Canine parvovirus: where are we in the 21st Century?
Version of Record online: 11 JUN 2013
© 2013 MA Healthcare Ltd
Volume 18, Issue 4, pages 142–146, June 2013
How to Cite
Bird, L. and Tappin, S. (2013), Canine parvovirus: where are we in the 21st Century?. Companion Animal, 18: 142–146. doi: 10.12968/coan.2013.18.4.142
- Issue online: 11 JUN 2013
- Version of Record online: 11 JUN 2013
- Canine parvovirus;
- Septic shock;

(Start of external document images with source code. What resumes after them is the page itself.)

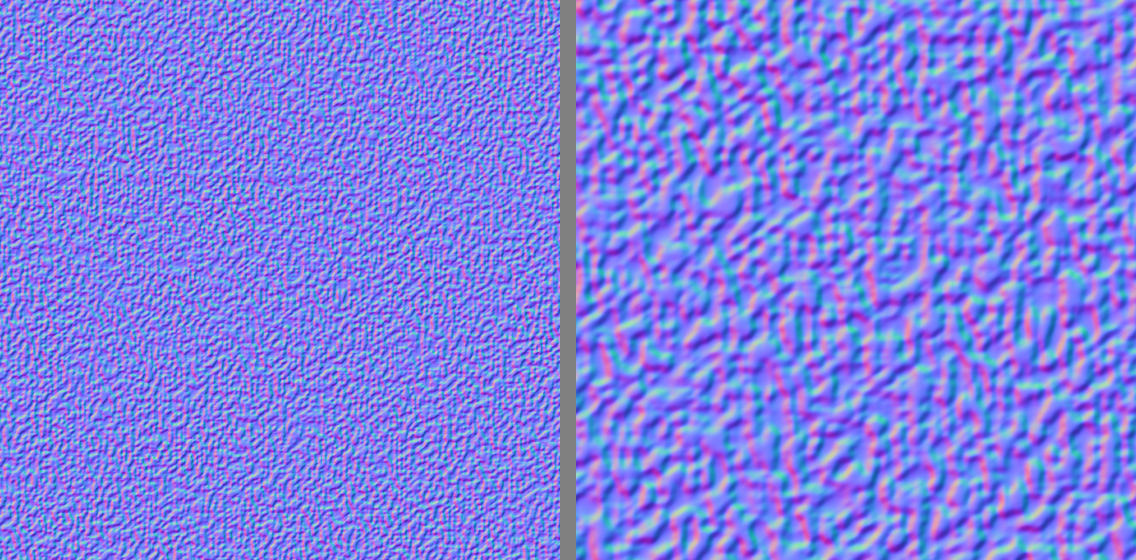
Left: the whole. Right: its middle third, enlarged.
Reproduce this texture map procedurally as a Shadertoy shader.

```glsl
#define RELIEF 1.48           // overall slope strength
#define UPRIGHT vec2(122., 56.)  // cells across and along the upright strokes
#define SLANTED vec2(44., 130.)  // cells along and across the slanted strokes
#define LEVEL vec2(58., 142.)    // cells along and across the level strokes
#define AMOUNTS vec3(.61, .40, .30) // upright, slanted, level
#define SLANT 0.64            // slanted stroke angle, radians
#define PLATEAU 0.0022        // height where ridges flatten out
#define PATCH_SCALE 30.       // size of zones where one direction leads
#define CALM_SCALE 9.         // size of calmer and rougher areas
#define SAMPLE_STEP 0.0011    // half width of the slope filter
#define BLUE_FALLOFF 1.75     // how fast blue fades on steep slopes

vec2 cellGradient(vec2 cell) {
    float angle = 6.2831853 * fract(sin(dot(cell, vec2(127.1, 311.7))) * 43758.547);
    return vec2(cos(angle), sin(angle));
}

float gradientNoise(vec2 p) {
    vec2 cell = floor(p), f = p - cell;
    vec2 u = f * f * f * (f * (f * 6. - 15.) + 10.);
    vec2 e = vec2(1, 0);
    float a = dot(cellGradient(cell), f);
    float b = dot(cellGradient(cell + e.xy), f - e.xy);
    float c = dot(cellGradient(cell + e.yx), f - e.yx);
    float d = dot(cellGradient(cell + e.xx), f - e.xx);
    return mix(mix(a, b, u.x), mix(c, d, u.x), u.y);
}

// Strokes in three directions, each scaled to an even slope
float height(vec2 p) {
    float c = cos(SLANT), s = sin(SLANT);
    vec2 turned = vec2(c * p.x + s * p.y, c * p.y - s * p.x);
    float upright = gradientNoise(p * UPRIGHT) / UPRIGHT.x;
    float slanted = gradientNoise(turned * SLANTED + 41.3) / SLANTED.y;
    float level = gradientNoise(p * LEVEL + 17.6) / LEVEL.y;

    float lead = .6 * gradientNoise(p * PATCH_SCALE + 7.4);
    float roughness = 1. + .2 * gradientNoise(p * CALM_SCALE + 3.8);
    float strokes = dot(AMOUNTS, vec3((1. - lead) * upright, (1. + lead) * slanted, level));

    // Flat tops and floors leave narrow, even edges
    float steepness = strokes / PLATEAU;
    return RELIEF * roughness * strokes * inversesqrt(1. + steepness * steepness);
}

void mainImage(out vec4 fragColor, in vec2 fragCoord) {
    vec2 p = fragCoord / iResolution.y;

    // Slope by central differences
    vec2 e = vec2(SAMPLE_STEP, 0);
    vec2 slope = vec2(height(p + e.xy) - height(p - e.xy),
                      height(p + e.yx) - height(p - e.yx)) / (2. * SAMPLE_STEP);

    // Encode the normal, with green pointing down the canvas
    vec3 normal = normalize(vec3(-slope.x, slope.y, 1.));
    normal.z = pow(normal.z, BLUE_FALLOFF);
    fragColor = vec4(.5 + .5 * normal, 1.);
}
```
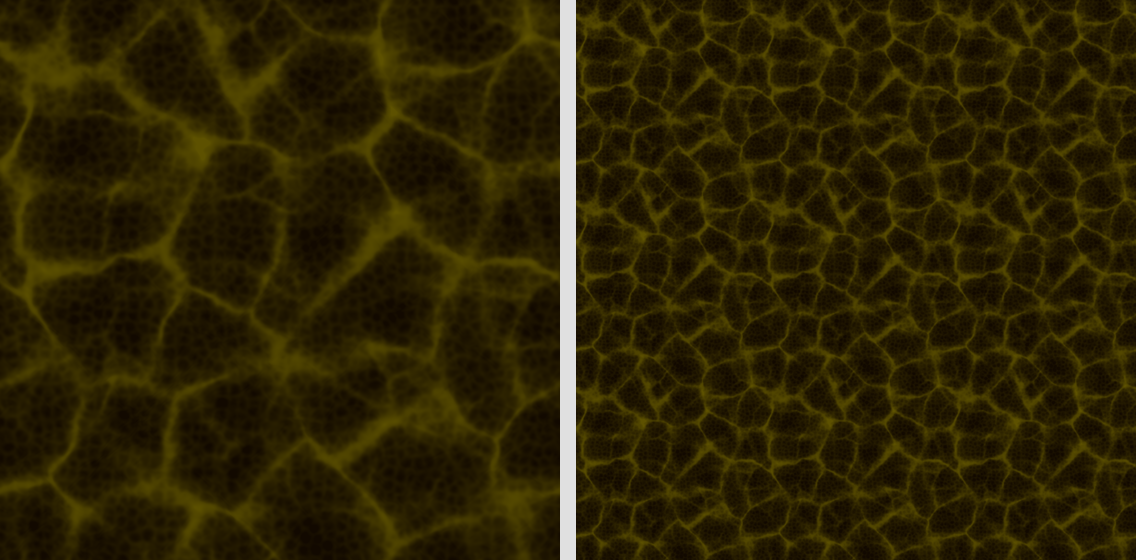
Left: one tile. Right: repeated 3 by 3.
This texture is drawn by a Shadertoy shader. Its source:

```glsl
// Dim olive web of glowing strands over a dark, mottled ground.
// Soft cellular borders at several scales, bent by layered sines, are summed
// into one brightness. Every frequency is whole, so the square tiles.

const float TAU = 6.2831853;

// Integer hash of a wrapped cell, exact on every edge
vec2 hash2(vec2 cell, float cells) {
    uvec2 v = uvec2(mod(cell + 0.5, cells)) + uint(cells) * 31u;
    for (int i = 0; i < 2; i++) {
        v = v * 1664525u + 12345u;
        v.x += v.y * 1664525u;
        v.y += v.x * 1664525u;
        v ^= v >> 16u;
    }
    return vec2(v & 65535u) / 65536.0;
}

// Wrapping blotches from -1 to 1
float blotches(vec2 uv, float freq, float seed) {
    vec2 a = TAU * freq * uv + seed;
    return sin(a.x + 1.7 * sin(a.y + seed)) * sin(a.y + 1.4 * sin(a.x + 2.0 * seed));
}

// Bends straight cell borders into wavering strands
vec2 bend(vec2 uv) {
    vec2 offset = vec2(0.0);
    float freq = 1.0, amp = 0.027;
    for (int i = 0; i < 4; i++) {
        vec2 a = TAU * (freq * uv + 0.25 + 0.5 * float(i));
        offset += amp * vec2(sin(a.y + 1.5 * sin(a.x)), sin(a.x + 1.5 * sin(a.y)));
        freq = freq * 2.0 + 1.0;
        amp *= 0.47;
    }
    return uv + offset;
}

// Soft cell borders: 0 inside a cell, 1 on a border, more where borders meet
float web(vec2 uv, float cells, float sharpness) {
    vec2 p = uv * cells + 0.5, base = floor(p);
    float total = 0.0, squares = 0.0;
    for (int y = -2; y <= 2; y++)
    for (int x = -2; x <= 2; x++) {
        vec2 cell = base + vec2(x, y);
        vec2 site = cell + 0.08 + 0.84 * hash2(cell, cells);
        float weight = exp(-sharpness * distance(p, site));
        total += weight;
        squares += weight * weight;
    }
    return 2.0 * (1.0 - squares / (total * total));
}

void mainImage(out vec4 fragColor, in vec2 fragCoord) {
    vec2 uv = fragCoord / iResolution.xy;
    vec2 bent = bend(uv);
    vec2 counterBent = 2.0 * uv - bent;

    // Strands swell, thin out and fade along their length
    float swell = blotches(uv, 2.0, 0.7);
    float fade = blotches(uv, 3.0, 2.9);
    float strands = web(bent, 5.0, 19.0 + 8.0 * swell) * (0.45 + 0.27 * fade);
    float threads = web(counterBent, 7.0, 15.0 - 4.0 * fade)
                  * (0.18 + 0.18 * blotches(uv, 2.0, 4.6));

    // Haze around the strands and fine mottling
    float haze = 0.18 * web(bent, 5.0, 5.0) + 0.06 * blotches(bent, 4.0, 1.9);
    float mottle = 0.13 * (web(uv, 46.0, 5.0) - 0.8)
                 + 0.035 * blotches(counterBent, 17.0, 3.4)
                 + 0.03 * blotches(bent, 29.0, 1.2);

    float glow = clamp(haze + strands + threads + mottle - 0.04, -0.06, 1.3);
    glow -= 0.2 * smoothstep(0.75, 1.3, glow);

    vec3 ground = vec3(0.085, 0.05, 0.0);
    vec3 olive = vec3(0.34, 0.295, 0.0);
    fragColor = vec4(mix(ground, olive, glow), 1.0);
}
```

Canine parvovirus (CPV) is still a significant cause of viral enteritis in the dog and associated with high levels of mortality in untreated animals. Viral replication in the intestinal mucosa leads to melaenic and haemorrhagic diarrhoea, which results in hypovolaemic shock. This is followed by progressive sepsis as a result of intestinal bacterial translocation, and neutropenia secondary to viral replication within the bone marrow. Aggressive treatment with intravenous fluid therapy, anti-emetics and antibiosis leads to improvement and recovery in most cases. More aggressive treatment including early nutritional intervention and interferon can improve outcome. Vaccination is protective in the majority of cases, although vaccine failure can occur if there is interference by materially-derived antibodies.